▶ _Supplied data_:
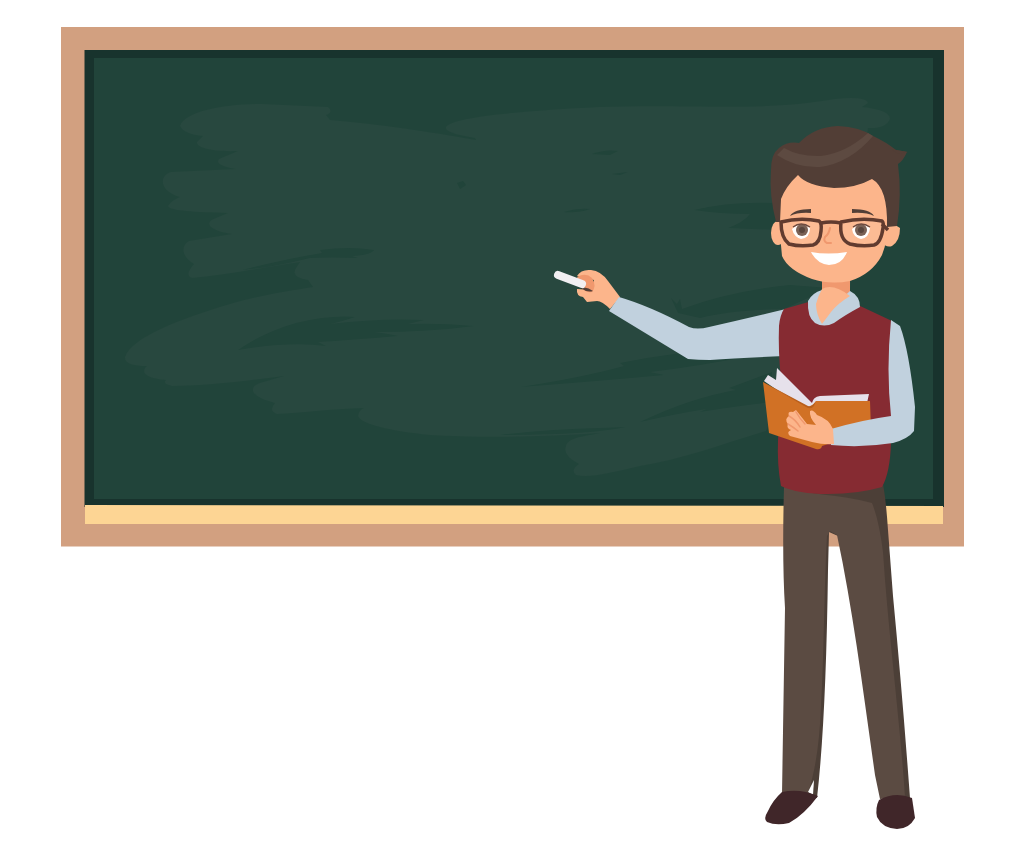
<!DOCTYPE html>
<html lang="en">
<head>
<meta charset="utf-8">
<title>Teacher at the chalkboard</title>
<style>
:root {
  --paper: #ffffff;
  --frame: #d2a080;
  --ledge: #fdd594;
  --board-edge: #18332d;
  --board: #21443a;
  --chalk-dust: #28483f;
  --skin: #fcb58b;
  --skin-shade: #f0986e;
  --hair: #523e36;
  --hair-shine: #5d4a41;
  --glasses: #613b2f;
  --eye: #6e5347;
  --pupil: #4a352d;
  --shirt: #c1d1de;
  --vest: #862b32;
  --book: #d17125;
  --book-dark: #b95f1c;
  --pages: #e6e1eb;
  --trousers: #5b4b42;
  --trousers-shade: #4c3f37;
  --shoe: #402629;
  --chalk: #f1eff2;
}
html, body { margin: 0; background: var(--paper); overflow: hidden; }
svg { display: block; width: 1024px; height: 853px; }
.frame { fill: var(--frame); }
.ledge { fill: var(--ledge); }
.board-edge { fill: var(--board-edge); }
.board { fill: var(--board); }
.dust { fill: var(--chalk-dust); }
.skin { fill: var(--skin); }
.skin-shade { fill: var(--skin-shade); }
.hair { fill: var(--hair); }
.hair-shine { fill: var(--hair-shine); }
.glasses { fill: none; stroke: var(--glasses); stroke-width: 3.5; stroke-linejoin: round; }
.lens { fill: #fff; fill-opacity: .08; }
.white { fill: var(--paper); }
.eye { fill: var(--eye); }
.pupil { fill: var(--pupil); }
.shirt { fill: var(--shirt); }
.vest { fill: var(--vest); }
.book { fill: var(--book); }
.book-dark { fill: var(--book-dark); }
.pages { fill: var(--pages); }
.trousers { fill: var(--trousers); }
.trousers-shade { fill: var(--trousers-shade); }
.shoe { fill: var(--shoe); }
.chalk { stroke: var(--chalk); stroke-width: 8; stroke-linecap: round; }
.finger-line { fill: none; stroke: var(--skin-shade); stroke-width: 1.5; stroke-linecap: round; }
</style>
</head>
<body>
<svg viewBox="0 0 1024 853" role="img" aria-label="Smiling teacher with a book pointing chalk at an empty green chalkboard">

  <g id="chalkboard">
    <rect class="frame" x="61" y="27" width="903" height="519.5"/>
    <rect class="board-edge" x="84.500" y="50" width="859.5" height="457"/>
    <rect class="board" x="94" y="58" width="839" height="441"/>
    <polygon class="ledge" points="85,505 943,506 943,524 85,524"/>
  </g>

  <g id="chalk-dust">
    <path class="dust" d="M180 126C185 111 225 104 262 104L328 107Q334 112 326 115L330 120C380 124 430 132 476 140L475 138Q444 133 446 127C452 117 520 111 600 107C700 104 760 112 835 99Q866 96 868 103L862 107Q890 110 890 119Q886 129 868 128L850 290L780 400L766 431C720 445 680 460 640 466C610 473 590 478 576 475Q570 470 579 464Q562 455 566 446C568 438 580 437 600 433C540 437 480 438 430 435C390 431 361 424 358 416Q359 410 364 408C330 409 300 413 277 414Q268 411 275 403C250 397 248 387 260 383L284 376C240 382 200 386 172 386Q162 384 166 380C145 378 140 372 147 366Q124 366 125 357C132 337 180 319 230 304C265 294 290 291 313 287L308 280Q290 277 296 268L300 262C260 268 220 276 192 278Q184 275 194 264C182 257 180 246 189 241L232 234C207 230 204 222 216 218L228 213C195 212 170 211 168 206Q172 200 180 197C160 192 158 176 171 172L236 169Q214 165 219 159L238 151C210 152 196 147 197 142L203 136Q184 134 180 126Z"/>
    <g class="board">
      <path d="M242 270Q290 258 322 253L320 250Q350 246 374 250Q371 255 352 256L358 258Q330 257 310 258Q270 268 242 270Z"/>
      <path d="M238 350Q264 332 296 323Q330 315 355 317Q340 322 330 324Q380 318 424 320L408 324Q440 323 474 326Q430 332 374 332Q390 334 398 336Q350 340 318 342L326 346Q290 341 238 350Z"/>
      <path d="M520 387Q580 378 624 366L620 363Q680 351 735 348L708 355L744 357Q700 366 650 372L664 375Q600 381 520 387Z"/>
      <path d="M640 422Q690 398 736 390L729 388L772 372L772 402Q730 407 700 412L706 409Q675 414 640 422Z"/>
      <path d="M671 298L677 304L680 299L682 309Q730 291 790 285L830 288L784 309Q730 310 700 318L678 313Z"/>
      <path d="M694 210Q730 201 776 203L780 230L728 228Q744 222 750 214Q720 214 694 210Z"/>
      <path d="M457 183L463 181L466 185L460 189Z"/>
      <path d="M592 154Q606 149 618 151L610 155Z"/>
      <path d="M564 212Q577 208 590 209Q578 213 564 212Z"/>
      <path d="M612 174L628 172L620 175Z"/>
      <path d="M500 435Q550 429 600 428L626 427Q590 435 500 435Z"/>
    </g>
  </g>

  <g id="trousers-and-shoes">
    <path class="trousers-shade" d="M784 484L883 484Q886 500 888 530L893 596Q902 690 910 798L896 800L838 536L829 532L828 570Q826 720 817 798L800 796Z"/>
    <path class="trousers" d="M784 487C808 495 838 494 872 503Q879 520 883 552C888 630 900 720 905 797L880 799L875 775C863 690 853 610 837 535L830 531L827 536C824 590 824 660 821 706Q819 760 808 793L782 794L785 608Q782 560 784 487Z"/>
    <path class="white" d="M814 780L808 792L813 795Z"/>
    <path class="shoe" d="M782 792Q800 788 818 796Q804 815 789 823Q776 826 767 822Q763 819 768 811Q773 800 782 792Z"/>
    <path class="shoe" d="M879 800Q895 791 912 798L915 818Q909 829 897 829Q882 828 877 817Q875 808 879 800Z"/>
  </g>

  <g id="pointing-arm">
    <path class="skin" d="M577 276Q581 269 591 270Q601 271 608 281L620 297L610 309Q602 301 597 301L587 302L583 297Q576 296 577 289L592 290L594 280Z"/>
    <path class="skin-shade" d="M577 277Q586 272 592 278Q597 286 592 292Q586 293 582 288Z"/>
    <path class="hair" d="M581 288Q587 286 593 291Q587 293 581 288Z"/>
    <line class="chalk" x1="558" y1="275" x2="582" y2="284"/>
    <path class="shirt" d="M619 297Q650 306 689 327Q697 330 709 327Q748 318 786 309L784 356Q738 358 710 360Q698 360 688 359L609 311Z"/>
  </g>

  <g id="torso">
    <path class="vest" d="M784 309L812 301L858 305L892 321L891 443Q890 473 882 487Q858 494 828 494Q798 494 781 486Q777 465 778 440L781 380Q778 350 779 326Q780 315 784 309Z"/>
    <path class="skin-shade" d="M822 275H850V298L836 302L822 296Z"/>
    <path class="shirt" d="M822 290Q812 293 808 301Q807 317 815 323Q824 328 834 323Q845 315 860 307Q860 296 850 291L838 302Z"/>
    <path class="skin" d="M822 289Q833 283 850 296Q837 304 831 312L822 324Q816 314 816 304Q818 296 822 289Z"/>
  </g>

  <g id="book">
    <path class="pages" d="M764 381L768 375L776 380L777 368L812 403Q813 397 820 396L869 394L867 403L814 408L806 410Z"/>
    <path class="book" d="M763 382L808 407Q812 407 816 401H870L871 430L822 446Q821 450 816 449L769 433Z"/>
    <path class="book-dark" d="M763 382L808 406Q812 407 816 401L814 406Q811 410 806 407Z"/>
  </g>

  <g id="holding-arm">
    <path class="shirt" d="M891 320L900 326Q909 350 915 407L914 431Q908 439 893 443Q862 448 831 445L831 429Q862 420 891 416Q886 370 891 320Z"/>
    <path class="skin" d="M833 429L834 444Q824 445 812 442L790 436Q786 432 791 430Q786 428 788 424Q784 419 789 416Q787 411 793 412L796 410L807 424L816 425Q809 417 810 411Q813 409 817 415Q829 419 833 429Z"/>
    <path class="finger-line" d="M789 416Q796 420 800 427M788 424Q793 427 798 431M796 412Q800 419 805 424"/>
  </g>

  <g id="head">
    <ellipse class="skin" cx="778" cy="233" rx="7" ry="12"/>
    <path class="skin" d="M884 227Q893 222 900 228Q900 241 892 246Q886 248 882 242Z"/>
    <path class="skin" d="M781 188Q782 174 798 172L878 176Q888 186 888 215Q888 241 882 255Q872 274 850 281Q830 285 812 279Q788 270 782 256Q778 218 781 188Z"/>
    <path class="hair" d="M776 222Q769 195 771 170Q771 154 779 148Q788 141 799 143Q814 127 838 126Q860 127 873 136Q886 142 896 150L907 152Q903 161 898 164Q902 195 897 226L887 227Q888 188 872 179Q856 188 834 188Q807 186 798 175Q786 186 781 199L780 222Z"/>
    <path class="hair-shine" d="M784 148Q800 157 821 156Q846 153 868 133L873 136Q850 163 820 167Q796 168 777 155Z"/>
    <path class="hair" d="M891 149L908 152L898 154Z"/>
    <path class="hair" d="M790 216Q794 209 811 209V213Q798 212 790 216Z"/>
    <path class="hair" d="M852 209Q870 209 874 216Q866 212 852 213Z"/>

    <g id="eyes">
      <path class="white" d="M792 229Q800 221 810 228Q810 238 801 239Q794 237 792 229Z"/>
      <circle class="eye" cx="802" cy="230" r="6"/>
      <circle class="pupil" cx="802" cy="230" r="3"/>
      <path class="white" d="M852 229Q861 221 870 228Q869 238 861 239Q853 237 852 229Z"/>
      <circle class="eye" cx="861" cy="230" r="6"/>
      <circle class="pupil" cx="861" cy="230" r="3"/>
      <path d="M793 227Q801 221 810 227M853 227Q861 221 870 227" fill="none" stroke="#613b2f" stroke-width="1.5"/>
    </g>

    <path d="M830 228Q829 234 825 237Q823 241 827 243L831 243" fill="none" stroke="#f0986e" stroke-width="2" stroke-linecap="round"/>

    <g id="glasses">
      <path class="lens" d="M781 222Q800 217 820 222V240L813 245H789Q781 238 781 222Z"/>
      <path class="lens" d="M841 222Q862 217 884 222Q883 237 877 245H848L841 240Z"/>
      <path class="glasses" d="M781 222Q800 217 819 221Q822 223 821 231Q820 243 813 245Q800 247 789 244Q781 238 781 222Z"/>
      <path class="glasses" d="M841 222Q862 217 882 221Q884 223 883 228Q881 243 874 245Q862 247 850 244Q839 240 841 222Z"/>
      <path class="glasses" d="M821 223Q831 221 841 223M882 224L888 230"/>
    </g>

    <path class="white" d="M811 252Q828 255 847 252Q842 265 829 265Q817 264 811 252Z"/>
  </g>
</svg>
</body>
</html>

* * *

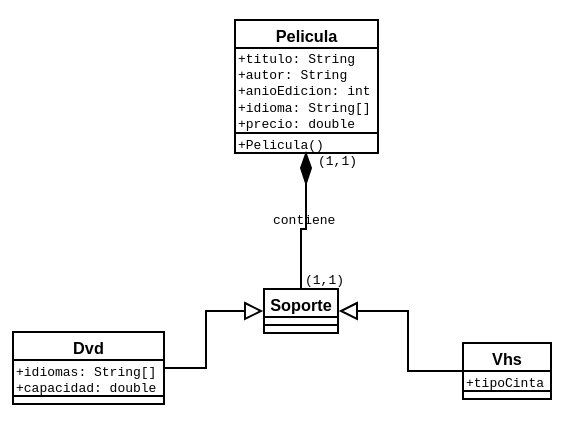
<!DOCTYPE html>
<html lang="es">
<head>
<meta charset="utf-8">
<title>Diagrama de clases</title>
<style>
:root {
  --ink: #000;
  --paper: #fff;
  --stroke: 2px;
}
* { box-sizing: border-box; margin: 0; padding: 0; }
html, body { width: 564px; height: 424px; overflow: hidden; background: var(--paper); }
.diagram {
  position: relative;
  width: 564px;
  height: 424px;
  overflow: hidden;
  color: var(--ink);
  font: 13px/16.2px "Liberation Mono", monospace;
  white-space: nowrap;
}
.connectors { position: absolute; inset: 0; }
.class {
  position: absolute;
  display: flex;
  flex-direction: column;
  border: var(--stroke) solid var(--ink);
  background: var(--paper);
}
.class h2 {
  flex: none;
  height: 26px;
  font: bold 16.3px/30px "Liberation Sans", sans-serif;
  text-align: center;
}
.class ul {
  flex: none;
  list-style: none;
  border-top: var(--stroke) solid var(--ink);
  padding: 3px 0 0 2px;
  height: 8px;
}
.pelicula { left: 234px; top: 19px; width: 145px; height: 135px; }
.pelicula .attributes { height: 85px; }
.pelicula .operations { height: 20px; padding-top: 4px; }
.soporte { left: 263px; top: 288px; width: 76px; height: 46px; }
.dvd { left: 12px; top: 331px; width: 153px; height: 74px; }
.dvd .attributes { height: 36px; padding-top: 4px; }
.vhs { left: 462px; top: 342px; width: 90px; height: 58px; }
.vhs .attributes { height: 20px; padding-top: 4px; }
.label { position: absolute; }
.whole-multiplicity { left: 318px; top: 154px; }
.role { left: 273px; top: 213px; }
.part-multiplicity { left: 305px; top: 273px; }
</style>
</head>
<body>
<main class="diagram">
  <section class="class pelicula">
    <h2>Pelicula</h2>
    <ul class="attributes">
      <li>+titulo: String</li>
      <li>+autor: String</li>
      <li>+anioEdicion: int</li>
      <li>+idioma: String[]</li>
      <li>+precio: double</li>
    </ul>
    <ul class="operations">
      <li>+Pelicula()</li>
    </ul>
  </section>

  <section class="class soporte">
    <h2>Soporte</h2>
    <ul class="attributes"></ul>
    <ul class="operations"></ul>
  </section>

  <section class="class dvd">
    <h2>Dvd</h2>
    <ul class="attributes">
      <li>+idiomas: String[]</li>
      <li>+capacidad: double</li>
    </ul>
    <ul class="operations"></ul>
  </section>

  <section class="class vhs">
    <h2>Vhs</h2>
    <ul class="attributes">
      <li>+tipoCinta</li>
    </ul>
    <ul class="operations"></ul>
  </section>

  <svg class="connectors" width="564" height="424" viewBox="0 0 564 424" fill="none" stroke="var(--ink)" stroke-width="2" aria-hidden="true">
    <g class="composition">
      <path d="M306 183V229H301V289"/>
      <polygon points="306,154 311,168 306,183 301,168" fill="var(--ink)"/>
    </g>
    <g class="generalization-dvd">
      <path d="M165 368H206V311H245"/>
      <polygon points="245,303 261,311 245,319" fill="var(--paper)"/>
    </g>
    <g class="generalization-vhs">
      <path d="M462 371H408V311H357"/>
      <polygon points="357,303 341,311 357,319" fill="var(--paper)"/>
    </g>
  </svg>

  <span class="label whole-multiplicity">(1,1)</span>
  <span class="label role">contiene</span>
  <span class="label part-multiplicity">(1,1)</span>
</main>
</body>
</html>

--

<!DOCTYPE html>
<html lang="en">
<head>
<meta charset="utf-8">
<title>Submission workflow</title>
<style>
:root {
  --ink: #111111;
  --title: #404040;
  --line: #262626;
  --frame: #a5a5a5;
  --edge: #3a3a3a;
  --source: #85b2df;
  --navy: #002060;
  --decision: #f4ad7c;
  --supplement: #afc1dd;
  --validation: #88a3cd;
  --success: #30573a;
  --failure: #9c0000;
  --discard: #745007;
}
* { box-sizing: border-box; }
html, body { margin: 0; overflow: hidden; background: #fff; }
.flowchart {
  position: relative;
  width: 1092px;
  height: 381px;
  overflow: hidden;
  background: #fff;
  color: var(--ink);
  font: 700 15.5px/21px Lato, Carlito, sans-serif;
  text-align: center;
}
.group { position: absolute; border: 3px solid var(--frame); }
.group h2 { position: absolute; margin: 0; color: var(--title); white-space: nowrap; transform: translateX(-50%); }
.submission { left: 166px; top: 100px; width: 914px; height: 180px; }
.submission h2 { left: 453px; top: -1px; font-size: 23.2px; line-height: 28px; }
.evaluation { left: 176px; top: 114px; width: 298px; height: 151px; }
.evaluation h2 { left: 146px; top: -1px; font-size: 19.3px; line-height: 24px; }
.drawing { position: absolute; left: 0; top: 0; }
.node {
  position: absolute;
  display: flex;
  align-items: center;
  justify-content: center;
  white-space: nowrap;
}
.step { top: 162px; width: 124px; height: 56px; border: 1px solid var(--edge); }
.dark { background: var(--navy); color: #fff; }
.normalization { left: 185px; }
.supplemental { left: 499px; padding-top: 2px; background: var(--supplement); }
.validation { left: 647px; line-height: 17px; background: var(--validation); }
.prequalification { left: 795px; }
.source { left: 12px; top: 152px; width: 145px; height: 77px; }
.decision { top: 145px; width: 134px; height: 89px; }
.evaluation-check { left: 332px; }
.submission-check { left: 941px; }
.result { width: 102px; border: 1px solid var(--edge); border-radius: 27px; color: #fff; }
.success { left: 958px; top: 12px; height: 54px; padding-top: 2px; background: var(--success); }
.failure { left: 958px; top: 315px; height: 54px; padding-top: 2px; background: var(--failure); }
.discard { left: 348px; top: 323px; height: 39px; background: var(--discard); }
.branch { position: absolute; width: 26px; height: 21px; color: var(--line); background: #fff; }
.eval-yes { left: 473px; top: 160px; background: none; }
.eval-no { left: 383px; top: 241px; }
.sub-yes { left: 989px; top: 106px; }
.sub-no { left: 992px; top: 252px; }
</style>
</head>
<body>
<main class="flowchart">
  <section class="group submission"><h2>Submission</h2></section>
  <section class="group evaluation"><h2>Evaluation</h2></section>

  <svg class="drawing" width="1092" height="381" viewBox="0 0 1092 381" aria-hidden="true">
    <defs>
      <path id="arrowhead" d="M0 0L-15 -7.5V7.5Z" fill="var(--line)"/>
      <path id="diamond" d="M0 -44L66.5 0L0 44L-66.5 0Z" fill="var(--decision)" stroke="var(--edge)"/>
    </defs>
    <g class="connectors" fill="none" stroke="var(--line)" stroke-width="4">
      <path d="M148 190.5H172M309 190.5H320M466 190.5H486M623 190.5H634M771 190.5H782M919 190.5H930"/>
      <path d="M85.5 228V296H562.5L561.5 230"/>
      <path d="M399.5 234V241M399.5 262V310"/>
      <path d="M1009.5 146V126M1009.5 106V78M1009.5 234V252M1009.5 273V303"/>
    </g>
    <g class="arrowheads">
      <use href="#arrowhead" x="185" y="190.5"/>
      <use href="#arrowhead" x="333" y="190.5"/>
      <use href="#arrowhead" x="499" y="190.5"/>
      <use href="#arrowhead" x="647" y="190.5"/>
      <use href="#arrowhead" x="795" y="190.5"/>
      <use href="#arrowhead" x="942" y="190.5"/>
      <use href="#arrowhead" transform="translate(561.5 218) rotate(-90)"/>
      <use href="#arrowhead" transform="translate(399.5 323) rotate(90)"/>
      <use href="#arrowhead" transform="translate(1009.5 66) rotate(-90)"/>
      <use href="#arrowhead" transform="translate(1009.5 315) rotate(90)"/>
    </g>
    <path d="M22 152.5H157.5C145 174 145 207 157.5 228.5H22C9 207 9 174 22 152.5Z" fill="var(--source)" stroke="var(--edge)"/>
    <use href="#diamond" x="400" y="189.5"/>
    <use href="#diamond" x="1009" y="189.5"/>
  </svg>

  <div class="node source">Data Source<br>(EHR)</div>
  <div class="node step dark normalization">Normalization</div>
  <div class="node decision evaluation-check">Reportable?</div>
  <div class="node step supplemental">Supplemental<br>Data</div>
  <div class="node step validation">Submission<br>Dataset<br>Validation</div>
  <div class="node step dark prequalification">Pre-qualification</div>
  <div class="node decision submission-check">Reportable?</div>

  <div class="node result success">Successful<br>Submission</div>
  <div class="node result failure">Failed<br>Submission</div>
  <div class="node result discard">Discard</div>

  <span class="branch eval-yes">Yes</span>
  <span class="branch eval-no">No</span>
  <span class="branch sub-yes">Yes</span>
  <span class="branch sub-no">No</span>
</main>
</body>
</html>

▶ _What needs to be done_:
Only a number is expected in reply: how many lines of the entries hold the word "none"?

▶ _Completed exercise_:
10